Our Provider of the Month, Dr. Taylor Levick, has been with Airrosti for a little over 4 years now. He takes his coffee, as well as his profession, pretty seriously. Stop by his office in Conroe, TX, and pay him a visit!
Today's blog was written by Dr. Adam Morrell. Dr. Morrell has successfully treated many patients with running-related aches and pains. Here he provides three useful tips to get you back on track and avoid some of the most common running injuries.
If you are a runner, you have likely experienced pain or a strain injury in the feet, shins, knees, hips or back. There’s always a small risk you'll experience an injury or pain when running. Luckily, many running injuries are completely avoidable. Follow these three steps below to run with minimal to no real pain.
Thoracic outlet syndrome, also known as TOS, is a painful condition that can cripple your arm’s dexterity. Fortunately, there are some methods you can try at home to minimize your TOS symptoms. By improving your posture, staying active, and strengthening your muscles, you can help keep your body pain-free for now and prevent TOS from interrupting your activities in the future.
Say hello to our Airrosti Provider of the Month, Dr. John Cybulski!
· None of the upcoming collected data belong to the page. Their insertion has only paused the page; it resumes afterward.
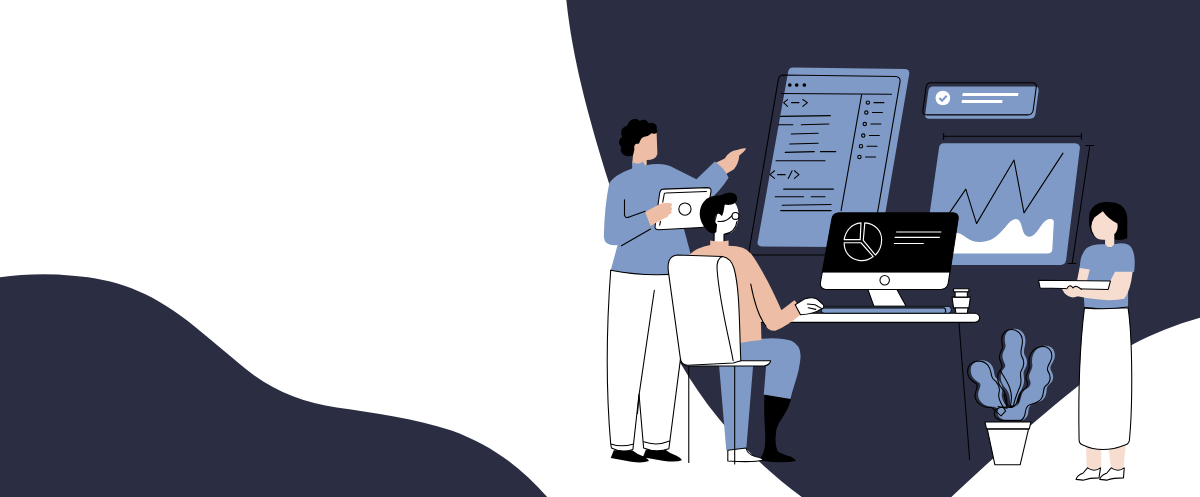
<!DOCTYPE html>
<html lang="en">
<head>
<meta charset="utf-8">
<title>Team at work banner</title>
<style>
:root {
  --paper: #ffffff;
  --navy: #2b2e42;
  --blue: #7f9ac6;
  --ink: #000000;
  --skin: #edbea5;
  --skin-light: #f7ddd0;
}
html, body { margin: 0; padding: 0; background: var(--paper); overflow: hidden; }
.banner { position: relative; width: 1200px; height: 497px; overflow: hidden; background: var(--paper); }
.banner svg { display: block; width: 1200px; height: 497px; }
.navy { fill: var(--navy); }
.blue { fill: var(--blue); }
.white { fill: var(--paper); }
.ink { fill: var(--ink); }
.skin { fill: var(--skin); }
.skin-light { fill: var(--skin-light); }
.line { fill: none; stroke: var(--ink); stroke-width: 1.4; stroke-linecap: round; stroke-linejoin: round; }
.outlined { fill: var(--paper); stroke: var(--ink); stroke-width: 1.4; stroke-linejoin: round; }
.chalk { fill: none; stroke: var(--paper); stroke-width: 1.5; stroke-linejoin: round; }
</style>
</head>
<body>
<main class="banner">
<svg viewBox="0 0 1568 649" preserveAspectRatio="none" role="img" aria-label="Three colleagues working around a computer desk with code and chart panels">
  <defs>
    <path id="cactus-left" d="M1309 542C1303 538 1301 532 1296 531C1284 532 1275 524 1275 515C1276 507 1280 504 1277 500C1267 495 1264 487 1266 479C1270 470 1284 467 1292 476C1297 482 1295 488 1298 493C1307 500 1308 508 1306 514C1305 522 1311 528 1315 536Z"/>
    <path id="cactus-middle" d="M1317 529C1317 517 1315 511 1310 506C1303 498 1303 487 1309 481C1313 477 1308 473 1307 467C1306 460 1311 457 1311 451C1309 443 1309 434 1318 430C1328 427 1337 434 1337 445C1337 453 1333 458 1336 464C1341 472 1339 478 1335 484C1333 489 1337 495 1334 503C1331 511 1327 518 1325 530Z"/>
    <path id="cactus-right" d="M1309 548C1298 545 1297 534 1308 531C1318 529 1324 535 1329 526C1332 519 1331 512 1338 508C1344 505 1345 500 1342 495C1340 488 1346 484 1346 477C1344 466 1348 455 1359 452C1370 449 1377 457 1375 467C1373 475 1368 477 1370 483C1375 491 1374 498 1367 503C1363 507 1366 513 1362 519C1357 527 1349 525 1344 529C1338 535 1344 542 1335 548Z"/>
    <g id="list-row"><circle r="2.2"/><path d="M8 0h13"/></g>
    <clipPath id="monitor-shape"><path id="monitor-frame" d="M1096 278H1246Q1253 279 1252 286L1239 370Q1237 378 1229 378H1079Q1071 377 1072 369L1087 286Q1088 279 1096 278Z"/></clipPath>
  </defs>

  <g id="background-waves" class="navy">
    <path d="M0 362C30 358 62 357 95 360C150 364 195 380 245 419C275 443 298 463 320 481C354 509 395 526 440 532C490 539 540 546 590 562C640 580 680 609 715 649V650H0Z"/>
    <path d="M740 0C748 76 768 150 796 240C824 330 850 405 889 474C930 545 985 603 1049 650H1242C1292 604 1342 557 1410 503C1440 476 1460 460 1480 450C1506 436 1536 424 1568 415V0Z"/>
  </g>

  <g id="code-window">
    <path class="blue" d="M1036 88L1183 90Q1189 91 1188 97L1150 318Q1149 323 1143 323L995 322Q989 321 990 316L1030 93Q1031 88 1036 88Z"/>
    <path class="line" d="M1024 98L1171 100Q1177 101 1176 107L1138 328Q1137 333 1130 333H984Q978 332 979 326L1017 104Q1018 98 1024 98Z"/>
    <g class="ink"><circle cx="1032" cy="111" r="2.4"/><circle cx="1041" cy="111" r="2.4"/><circle cx="1051" cy="111" r="2.4"/></g>
    <path class="line" d="M1021 122L1165 123M1126 123L1099 275"/>
    <path class="line" d="M1029 130L1024 134L1029 139M1034 134H1044M1049 130L1055 134L1049 139M1012 223L1006 228L1012 233M1016 228H1026M1035 223L1030 233M1038 223L1044 228L1038 233"/>
    <path class="line" d="M1020 152L1085 151M1017 163H1036M1047 163L1083 162M1034 175L1069 174M1032 188L1069 187M1026 199L1064 198M1072 198H1092M1014 210H1078M1024 247H1089M1013 257H1050M1060 257H1078M1022 268L1086 267M1020 275H1086"/>
    <g class="line">
      <use href="#list-row" x="1134" y="134"/><use href="#list-row" x="1132" y="147"/><use href="#list-row" x="1130" y="162"/>
      <use href="#list-row" x="1128" y="177"/><use href="#list-row" x="1125" y="191"/><use href="#list-row" x="1123" y="205"/>
    </g>
  </g>

  <g id="notification">
    <path class="blue" d="M1219 113H1352Q1358 113 1357 119L1353 149Q1352 155 1346 155H1214Q1208 155 1209 149L1213 119Q1214 113 1219 113Z"/>
    <path class="line" d="M1216 108H1349Q1355 108 1354 114L1350 144Q1349 150 1343 150H1211Q1205 150 1206 144L1210 114Q1211 108 1216 108Z"/>
    <circle class="white" cx="1232" cy="128" r="9.6"/>
    <path d="M1227.500 128L1231 131.500L1237 125" fill="none" stroke="var(--blue)" stroke-width="2.800"/>
    <path class="white" d="M1258 121.500H1331L1330 125.500H1257.500ZM1257 130.500H1310L1309.500 134.500H1256.500Z"/>
  </g>

  <g id="chart-panel">
    <path class="blue" d="M1233 187H1405Q1412 188 1411 194L1393 340Q1392 346 1386 346H1212Q1205 346 1206 340L1227 193Q1228 187 1233 187Z"/>
    <path class="white" d="M1236 331L1248 304C1258 302 1264 317 1282 316C1308 315 1315 287 1327 286C1338 286 1333 309 1345 309C1356 309 1360 288 1371 286Q1377 285 1377 290L1375 326Q1374 331 1369 331Z"/>
    <path class="line" d="M1240 279L1262 247L1276 292L1325 209L1338 278L1389 200"/>
    <path class="line" d="M1233 178H1413M1233 174V182M1413 174V182M1424 190L1401 344M1419 190H1429M1396 344H1406"/>
  </g>

  <g id="desk">
    <path class="line" d="M1253 421L1267 600"/>
    <path class="outlined" d="M960 409H1274Q1280 410 1280 415T1274 421H960Z"/>
    <path class="outlined" d="M1134 378H1172L1184 400H1142Z"/>
    <rect class="blue" x="1073" y="400" width="170" height="9" rx="4" stroke="var(--ink)" stroke-width="1.200"/>
    <path class="line" d="M1076 402H1234Q1237 405 1235 408"/>
    <g id="monitor">
      <g clip-path="url(#monitor-shape)">
        <rect class="ink" x="1065" y="275" width="195" height="81"/>
        <rect class="white" x="1065" y="356" width="195" height="25"/>
      </g>
      <use href="#monitor-frame" class="line"/>
      <circle class="line" cx="1156" cy="366" r="6.200"/>
      <path class="chalk" d="M1125 291C1113 292 1105 301 1103 313L1124 313ZM1130 291C1144 292 1152 302 1152 313C1152 322 1148 329 1144 333L1128 314ZM1103 317L1125 317L1141 335C1136 339 1128 341 1122 340C1110 338 1103 329 1103 317Z"/>
      <path class="chalk" d="M1171 303H1230M1169 310H1228M1168 318H1207"/>
    </g>
    <g id="coffee-cup" class="outlined">
      <path d="M1248 401H1265L1264 409H1249Z"/><path d="M1244 388H1268L1266 402H1246Z"/>
      <path d="M1248 381H1264V388H1248Z"/><path d="M1246 377H1266V381H1246Z"/>
    </g>
  </g>

  <g id="potted-cactus">
    <g class="blue" transform="translate(3 0)">
      <use href="#cactus-left"/><use href="#cactus-right"/><use href="#cactus-middle"/>
    </g>
    <g class="line" transform="translate(-1 1)">
      <use href="#cactus-left"/><use href="#cactus-right"/><use href="#cactus-middle"/>
    </g>
    <path class="line" d="M1307 484C1314 496 1326 510 1320 530M1304 531L1316 533L1312 515M1330 525L1334 513"/>
    <path class="outlined" d="M1290 560H1344L1333 607H1300Z"/>
    <path class="outlined" d="M1287 551H1347L1345 560H1289Z"/>
  </g>

  <g id="standing-man">
    <path class="ink" d="M802 588H826Q832 593 841 596Q847 599 848 602Q840 605 825 603L798 598ZM844 587H869Q875 592 884 595Q890 598 891 601Q884 604 868 602L840 597Z"/>
    <path class="outlined" d="M798 353C793 420 791 500 798 580L799 585Q812 592 827 587L835 515L841 585Q858 592 874 586C879 550 884 510 889 470L903 353Z"/>
    <path class="line" d="M855 379L835 516L833 540M799 580Q812 584 827 580M841 577Q858 583 875 576"/>
    <path class="skin" d="M826 214L829 184L845 168L858 174L859 201Q857 209 845 209V216Q834 220 826 214Z"/>
    <path class="ink" d="M827 203C817 207 808 199 812 192C806 187 810 180 813 179C809 170 815 165 820 164C821 156 831 153 836 158C842 154 847 158 847 161C854 158 860 164 858 168C861 173 856 176 851 174C847 179 842 178 841 179C836 181 837 186 834 188C830 187 828 190 829 195Z"/>
    <path class="skin" d="M932 214L947 207Q953 197 963 196Q971 193 975 194Q973 198 966 203Q965 214 959 221L946 229Z"/>
    <path class="blue" d="M796 240Q801 229 826 220V212Q836 216 840 211L843 216Q867 211 882 220L910 234L934 211Q947 220 952 232Q942 248 926 262L890 285L902 330L898 355Q850 364 798 353L807 320Q790 322 789 309Q790 268 796 240Z"/>
    <path class="line" d="M798 353Q850 363 898 356"/>
    <path class="outlined" d="M867 247L924 245Q930 245 929 250L922 294Q921 297 916 297L861 300Q855 300 856 295L862 252Q863 247 867 247Z"/>
    <path class="line" d="M866 264L868 253Q868 252 870 252L923 250M862 294L863 289"/>
    <circle class="line" cx="895" cy="273" r="8"/>
    <path class="skin" d="M843 277L861 267Q870 263 878 266Q879 269 876 270Q880 272 877 275Q879 279 874 280Q873 284 868 285L850 295Z"/>
    <path class="line" d="M816 261V281Q817 286 823 283L843 276M812 321L850 299"/>
  </g>

  <g id="seated-man">
    <path class="ink" d="M999 515L1034 519C1029 543 1015 549 1014 566Q1012 579 1016 589Q1020 593 1033 596Q1039 599 1040 602Q1020 606 992 601Q998 593 999 585C1002 569 997 550 999 515Z"/>
    <path class="blue" d="M960 448Q1010 437 1034 445Q1047 451 1046 467C1044 490 1036 505 1033 521L998 515L1001 478H984L975 588H949L939 470Z"/>
    <path class="outlined" d="M951 588L975 585Q976 593 987 596Q997 598 997 601Q985 604 951 602Z"/>
    <path class="white" d="M940 270L958 262Q964 268 965 278Q965 293 959 301Q955 305 946 306V317H933L934 292Z"/>
    <path class="line" d="M963 289Q961 304 946 306V315M933 304V315"/>
    <path class="ink" d="M936 303C929 309 921 299 917 291C912 280 914 268 923 260C933 253 939 257 944 254C953 250 963 251 963 259C964 266 954 269 947 267C946 273 945 281 943 282Q938 275 934 283Q933 290 937 293Z"/>
    <path class="line" d="M938 289Q949 291 957 281"/>
    <circle class="outlined" cx="961" cy="282" r="4.500"/>
    <path class="skin" d="M900 333Q911 323 928 320V314Q940 317 952 314V321Q974 321 982 332C998 355 1012 384 1021 405L1038 392Q1046 400 1048 409Q1030 425 1013 432Q1002 432 998 421L994 414L995 444Q980 445 967 448L930 420Z"/>
    <path class="line" d="M981 371C985 392 992 415 1001 426"/>
    <path class="outlined" d="M1039 398L1052 390Q1064 387 1068 391L1076 398Q1078 403 1072 404Q1064 410 1046 411Z"/>
    <path class="line" d="M1055 397L1065 398L1074 403M1056 402L1066 404"/>
    <g id="office-chair">
      <path class="line" d="M900 478V604M960 478V606"/>
      <path class="outlined" d="M890 474L968 471H1007Q1006 477 998 478H899Q892 478 889 470Z"/>
      <path class="outlined" d="M885 333L944 335Q955 337 959 350C967 378 966 430 968 471L958 474L899 477Q890 477 889 468L873 352Q872 334 885 333Z"/>
      <path class="line" d="M944 335Q936 338 937 352C940 394 951 434 958 471"/>
    </g>
  </g>

  <g id="standing-woman">
    <path class="skin-light" d="M1419 580H1439V613H1420ZM1448 580H1471L1468 613H1452Z"/>
    <path class="outlined" d="M1421 611Q1430 617 1438 611L1436 624Q1424 624 1415 627L1406 626Q1408 620 1415 618ZM1452 611Q1461 617 1469 611L1468 624Q1455 624 1446 627L1437 626Q1439 620 1446 618Z"/>
    <path class="outlined" d="M1417 402H1474C1480 440 1480 530 1476 572Q1476 580 1470 581Q1440 593 1415 581Q1410 580 1410 574C1409 520 1411 450 1417 402Z"/>
    <path class="ink" d="M1424 277C1430 264 1442 263 1451 264C1465 264 1473 273 1473 286V311Q1464 315 1455 312L1431 310Q1420 300 1424 277Z"/>
    <path class="skin-light" d="M1441 276Q1448 286 1460 292Q1462 300 1456 306V323H1444V313Q1434 314 1430 308Q1422 296 1430 284Z"/>
    <path class="skin-light" d="M1411 348L1407 368H1426L1431 348Z"/>
    <path class="blue" d="M1420 324Q1427 318 1444 319Q1450 327 1456 319Q1469 316 1475 320Q1485 327 1482 355L1474 357V402Q1445 404 1417 401L1416 384L1424 352L1411 350Q1411 332 1420 324Z"/>
    <path class="skin-light" d="M1457 355H1480Q1477 381 1469 390Q1447 395 1408 387Q1399 391 1391 383L1387 376H1446Z"/>
    <path class="outlined" d="M1357 366L1451 367L1448 378L1359 376Z"/>
    <path class="skin-light" d="M1393 376Q1397 371 1402 375Q1406 371 1413 378L1408 387H1398Z"/>
    <path class="line" d="M1394 377Q1398 370 1402 376Q1406 371 1413 378M1417 402Q1445 405 1474 401"/>
  </g>
</svg>
</main>
</body>
</html>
This Houston native has been with Airrosti for 7 years, and he's been loving every minute. Stop by and visit him at his office in San Antonio, Texas.
For many of us, the decision to go work out is a constant battle of willpower, even if we did set a New Year’s resolution back in January.
Boredom and fatigue are two big reasons people start to slack off from their weekly gym sessions. Without variety, it’s easy to become bogged down by the tedium of exercise. As our eyes glaze over, we are immediately drawn to the comforts of the familiar: staying home, in bed, watching TV, doing literally anything other than running another mile on this treadmill.
Fortunately, working out doesn’t have to be boring. In fact, there are many ways to find joy in exercise!
Imagine you’re the guard in your high school soccer team. The teams are tied and you’re the last one standing between their attacker and your goalie. You manage to kick the ball away from the offense, then suddenly feel a *pop* in your inner thigh. Something doesn’t feel right. You start stumbling, and then the pain hits. This pain could feel mild, like a dull ache and slight weakness in your leg as you regain your balance; it could be severe enough to leave you immobile as you’re carried back to the bench by your teammates.
If you’ve ever had a groin pull before, you may recognize the issue right away. However, this injury isn’t exclusive to soccer players. A tear or rupture appearing in your groin muscles can disrupt your activities and diminish leg strength.